> [Action item]: Pictures do not belong in the output. Reproduce exactly the lines from the start of the records through the line with "0; overflow: hidden;".
-- Records provided follows --
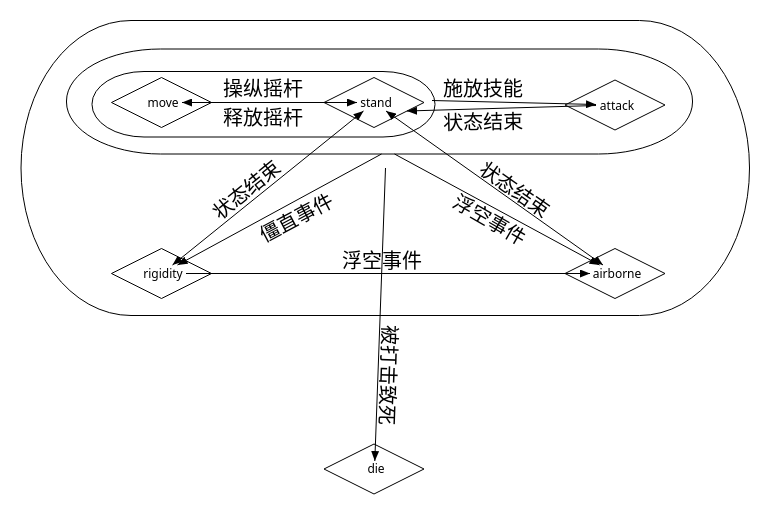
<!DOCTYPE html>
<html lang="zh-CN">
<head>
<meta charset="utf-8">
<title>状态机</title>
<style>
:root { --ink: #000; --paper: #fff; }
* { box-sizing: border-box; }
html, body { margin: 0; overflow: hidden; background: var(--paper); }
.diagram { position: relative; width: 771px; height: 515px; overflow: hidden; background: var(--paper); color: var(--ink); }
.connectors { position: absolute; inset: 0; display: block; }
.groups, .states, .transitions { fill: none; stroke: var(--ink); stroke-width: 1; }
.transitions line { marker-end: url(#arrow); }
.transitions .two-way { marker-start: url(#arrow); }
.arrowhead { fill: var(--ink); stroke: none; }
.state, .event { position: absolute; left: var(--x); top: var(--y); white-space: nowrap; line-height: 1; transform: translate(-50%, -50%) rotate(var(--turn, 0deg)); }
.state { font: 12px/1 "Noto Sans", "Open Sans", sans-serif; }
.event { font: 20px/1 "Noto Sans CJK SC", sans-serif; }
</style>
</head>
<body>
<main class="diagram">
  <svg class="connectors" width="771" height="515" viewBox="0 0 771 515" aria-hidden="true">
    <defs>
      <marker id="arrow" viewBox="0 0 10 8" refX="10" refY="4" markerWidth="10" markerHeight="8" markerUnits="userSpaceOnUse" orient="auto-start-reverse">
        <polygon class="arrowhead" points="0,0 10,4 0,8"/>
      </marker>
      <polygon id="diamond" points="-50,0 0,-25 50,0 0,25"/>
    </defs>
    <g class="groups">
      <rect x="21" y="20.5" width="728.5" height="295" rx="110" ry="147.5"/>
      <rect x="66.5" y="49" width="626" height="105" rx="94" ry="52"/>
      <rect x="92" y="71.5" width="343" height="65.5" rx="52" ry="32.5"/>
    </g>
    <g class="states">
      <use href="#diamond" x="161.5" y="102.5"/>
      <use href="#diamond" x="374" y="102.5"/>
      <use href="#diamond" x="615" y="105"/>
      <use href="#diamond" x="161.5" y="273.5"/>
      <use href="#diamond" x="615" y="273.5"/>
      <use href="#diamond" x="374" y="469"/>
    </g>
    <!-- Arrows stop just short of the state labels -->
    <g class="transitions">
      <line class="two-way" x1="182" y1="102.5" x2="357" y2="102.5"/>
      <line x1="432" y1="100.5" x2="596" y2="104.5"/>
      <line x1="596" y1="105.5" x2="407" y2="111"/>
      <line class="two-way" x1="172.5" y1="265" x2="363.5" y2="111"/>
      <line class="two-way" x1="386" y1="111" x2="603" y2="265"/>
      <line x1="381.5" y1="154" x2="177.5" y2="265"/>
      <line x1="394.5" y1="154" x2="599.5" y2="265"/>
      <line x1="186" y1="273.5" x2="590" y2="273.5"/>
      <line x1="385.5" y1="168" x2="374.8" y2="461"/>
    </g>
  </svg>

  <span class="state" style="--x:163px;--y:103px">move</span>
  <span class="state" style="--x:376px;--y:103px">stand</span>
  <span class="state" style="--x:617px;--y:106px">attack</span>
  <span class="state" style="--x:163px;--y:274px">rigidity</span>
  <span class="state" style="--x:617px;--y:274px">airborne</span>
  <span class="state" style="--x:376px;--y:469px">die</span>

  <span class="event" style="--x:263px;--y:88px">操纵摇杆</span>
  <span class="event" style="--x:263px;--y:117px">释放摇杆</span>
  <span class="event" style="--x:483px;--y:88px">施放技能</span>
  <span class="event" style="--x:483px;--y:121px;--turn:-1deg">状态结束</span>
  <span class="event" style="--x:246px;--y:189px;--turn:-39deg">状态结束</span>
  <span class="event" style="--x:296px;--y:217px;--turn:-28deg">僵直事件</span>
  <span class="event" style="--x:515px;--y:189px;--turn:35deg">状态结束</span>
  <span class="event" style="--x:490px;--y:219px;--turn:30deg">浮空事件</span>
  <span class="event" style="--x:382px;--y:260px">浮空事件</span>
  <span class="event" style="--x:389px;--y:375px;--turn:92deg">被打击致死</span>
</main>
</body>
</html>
-- Records provided concluded --
> [Exercise output]:
<!DOCTYPE html>
<html lang="zh-CN">
<head>
<meta charset="utf-8">
<title>状态机</title>
<style>
:root { --ink: #000; --paper: #fff; }
* { box-sizing: border-box; }
html, body { margin: 0; overflow: hidden; background: var(--paper); }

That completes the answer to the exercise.